BY JACK HERBERT
PUBLIC TRANSPORTATION in Granddaddy’s time was, in almost all ways, far more interesting and certainly more exciting than our own today. His city buses were open-topped in the summer, so his air conditioning never failed to function. His commuter trains were in keen competition with one another, so there were a lot more of them from which to choose.
But it was in his taxicabs that he rode most regally. Cast yo’ critical eye over the seven toy cabs we have selected for you here. While they are indeed toys, each is. nevertheless, a fair approximation of the real thing that graced our larger cities from approximately 1910 to 1925. Granddaddy never bumped his head in any of these cabs – and he frequently sported a genuine silk top hat! There were footrests. Grandmother was able to enter any of these taxis gracefully, with none of the fanny-first contortions required these days. And they were distinctive – you knew they were designed and built as cabs. They weren’t just everyday sedans painted orange and black.

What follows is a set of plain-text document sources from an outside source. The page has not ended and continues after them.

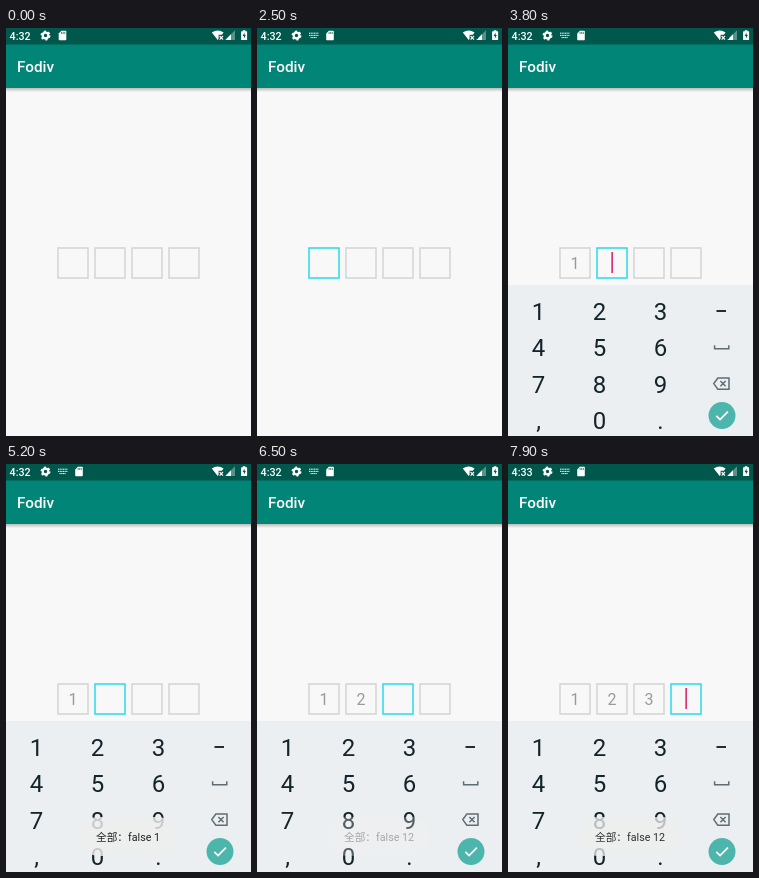
Animation of 245x408 px, one loop 8 s. Source, as an HTML page:

```html
<!DOCTYPE html>
<html lang="zh-CN">
<head>
<meta charset="utf-8">
<title>Code input</title>
<style>
  html, body { margin: 0; width: 100%; height: 100%; overflow: hidden; background: #f8f8f8; }
  svg { display: block; width: 245px; height: 408px; }
  text { font-family: Roboto, "Noto Sans CJK SC", "Noto Sans CJK", sans-serif; }
  .mid { text-anchor: middle; }
  .key { font-size: 24px; fill: #14242b; }
  .digit { font-size: 16px; fill: #9a9a9a; }
  .box { fill: none; stroke: #d4d4d4; stroke-width: 1.5; }
  .box.on { stroke: #2bd9ec; }
</style>
</head>
<body>
<svg viewBox="0 0 245 408">
  <defs>
    <linearGradient id="shade" x2="0" y2="1">
      <stop offset="0" stop-color="#000" stop-opacity=".25"/>
      <stop offset="1" stop-color="#000" stop-opacity="0"/>
    </linearGradient>
  </defs>
  <rect width="245" height="408" fill="#f8f8f8"/>
  <rect y="60" width="245" height="4" fill="url(#shade)"/>
  <rect y="16" width="245" height="44" fill="#008577"/>
  <rect width="245" height="16.5" fill="#00574b"/>
  <text x="11" y="44" font-size="15.3" font-weight="500" fill="#fff">Fodiv</text>

  <g fill="#fff">
    <text id="clock" x="3.6" y="11.7" font-size="10.7" font-weight="500"></text>
    <g fill="none" stroke="#fff">
      <circle cx="39.5" cy="7.5" r="2.8" stroke-width="2.2"/>
      <circle cx="39.5" cy="7.5" r="4.3" stroke-width="1.4" stroke-dasharray="2.2 2.303"/>
    </g>
    <path id="ime" d="M52 5.2h9.5M52 7.4h9.5M53.5 9.6h6.5" fill="none" stroke="#fff" stroke-width="1" stroke-dasharray="1.2 .45"/>
    <g id="card">
      <path d="M55.4 2.8h4.1q.8 0 .8.8v7.8q0 .8-.8.8h-6q-.8 0-.8-.8V5.5z"/>
      <path d="M55.6 4v2M57.2 4v2M58.8 4v2" stroke="#00574b" stroke-width=".7"/>
    </g>
    <path d="M205.8 4.5Q211.7 .3 217.6 4.5L215.8 6.8H212.6V10.8L211.7 12z"/>
    <path d="M213.6 8l3.4 3.6M217 8l-3.4 3.6" stroke="#fff" stroke-width="1.1"/>
    <path d="M229 2.3v9.7h-9.7z" opacity=".35"/>
    <path d="M225 6.3v5.7h-5.7z"/>
    <path d="M236.8 2.2h2.6v1h1.2q.5 0 .5.5v7.8q0 .5-.5.5h-5q-.5 0-.5-.5V3.7q0-.5.5-.5h1.2z"/>
    <path d="M238.6 4.5l-2 3.4h1.3v2.6l2-3.5h-1.3z" fill="#00574b"/>
  </g>

  <g id="boxes"></g>
  <rect id="cursor" y="224" width="1.5" height="21" fill="#d81b60"/>

  <g id="board">
    <rect y="257" width="245" height="151" fill="#eceff1"/>
    <rect id="press" y="264" width="60" height="36" rx="2" fill="#d3d9dc"/>
    <g id="keys"></g>
    <path d="M208.5 283h9.5" stroke="#14242b" stroke-width="1.9"/>
    <g fill="none" stroke="#5f6d74" stroke-width="1.5">
      <path d="M206.6 317.2v3.6h14.2v-3.6"/>
      <path d="M209.8 350h11.2v11.2h-11.2l-4-5.6zM212.4 353l5.2 5.2M217.6 353l-5.2 5.2"/>
    </g>
    <circle cx="214" cy="387.5" r="13.5" fill="#4db6ac"/>
    <path d="M208.3 387.8l3.8 3.8 7.8-8" fill="none" stroke="#fff" stroke-width="1.7"/>
  </g>

  <g id="toast">
    <rect id="pill" y="353" height="39" rx="19.5" fill="#eee" fill-opacity=".82"/>
    <text id="note" class="mid" x="122" y="376.7" font-size="10.7" fill="#202020"></text>
  </g>
</svg>
<script>
const $ = id => document.getElementById(id);
const LOOP = 8000, PITCH = 37;

function add(parent, tag, attrs, text = '') {
  const el = document.createElementNS('http://www.w3.org/2000/svg', tag);
  for (const k in attrs) el.setAttribute(k, attrs[k]);
  el.textContent = text;
  parent.append(el);
  return el;
}

const boxes = [], digits = [];
for (let i = 0; i < 4; i++) {
  boxes.push(add($('boxes'), 'rect', { class: 'box', x: 52 + i * PITCH, y: 220, width: 30, height: 30 }));
  digits.push(add($('boxes'), 'text', { class: 'digit mid', x: 67 + i * PITCH, y: 241 }, i + 1));
}
['123', '456', '789', ',0.'].forEach((row, r) =>
  [...row].forEach((ch, c) =>
    add($('keys'), 'text', { class: 'key mid', x: 30.5 + c * 61, y: 291.5 + r * 36.5 }, ch)));

// Each track lists [start time, value]; values hold until the next step.
const tracks = {
  focus: [[0, -1], [1200, 0], [3800, 1], [6200, 2], [7800, 3]],
  press: [[0, -1], [3600, 0], [3800, -1], [5800, 1], [6000, -1], [7500, 2], [7700, -1]],
  toast: [[0, 0], [4200, .15], [4300, .45], [4400, .75], [4500, .95], [4700, 1],
    [5800, .6], [5900, .2], [6000, 0],
    [6400, .1], [6500, .35], [6600, .6], [6700, .8], [6800, .93], [6900, 1], [7900, .93]],
  card: [[0, 0], [2200, 7], [2400, 16.5]]
};
const blinks = [1200, 1900, 2200, 2500, 2800, 3200, 3800, 4200, 4700, 5200, 5800, 6400, 6800, 7300, 7800];

const at = (name, t) => tracks[name].filter(s => s[0] <= t).pop()[1];
const show = (el, on) => el.setAttribute('visibility', on ? 'visible' : 'hidden');

function draw(t) {
  const focus = at('focus', t), press = at('press', t), card = at('card', t);
  boxes.forEach((b, i) => b.classList.toggle('on', i === focus));
  digits.forEach((d, i) => show(d, i < focus));
  $('cursor').setAttribute('x', 66.4 + focus * PITCH);
  show($('cursor'), blinks.filter(b => b <= t).length % 2);

  $('board').style.display = t < 2600 ? 'none' : '';
  $('press').setAttribute('x', 1 + press * 61);
  show($('press'), press >= 0);

  $('clock').textContent = t < 6600 ? '4:32' : '4:33';
  $('card').setAttribute('transform', `translate(${card})`);
  show($('ime'), t >= 2400);

  const second = t >= 6200, half = second ? 52 : 49;
  $('note').textContent = '全部：false ' + (second ? '12' : '1');
  $('pill').setAttribute('x', 122 - half);
  $('pill').setAttribute('width', half * 2);
  $('toast').setAttribute('opacity', at('toast', t));
}

function tick() {
  draw(performance.now() % LOOP);
  requestAnimationFrame(tick);
}
tick();
</script>
</body>
</html>
```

Let’s begin our toy odyssey this month with the charming 7″ tinplate taxi shown in Figure A. Here we have a genuine World War I model – a windup, built by G & K (Gunda-Werke) of Brandenburg, Germany. This was one of their best automotive toys: simply designed, beautifully put together, and – as 65-year-old toys go – not all – that impossible to find today, if you look in the right corners.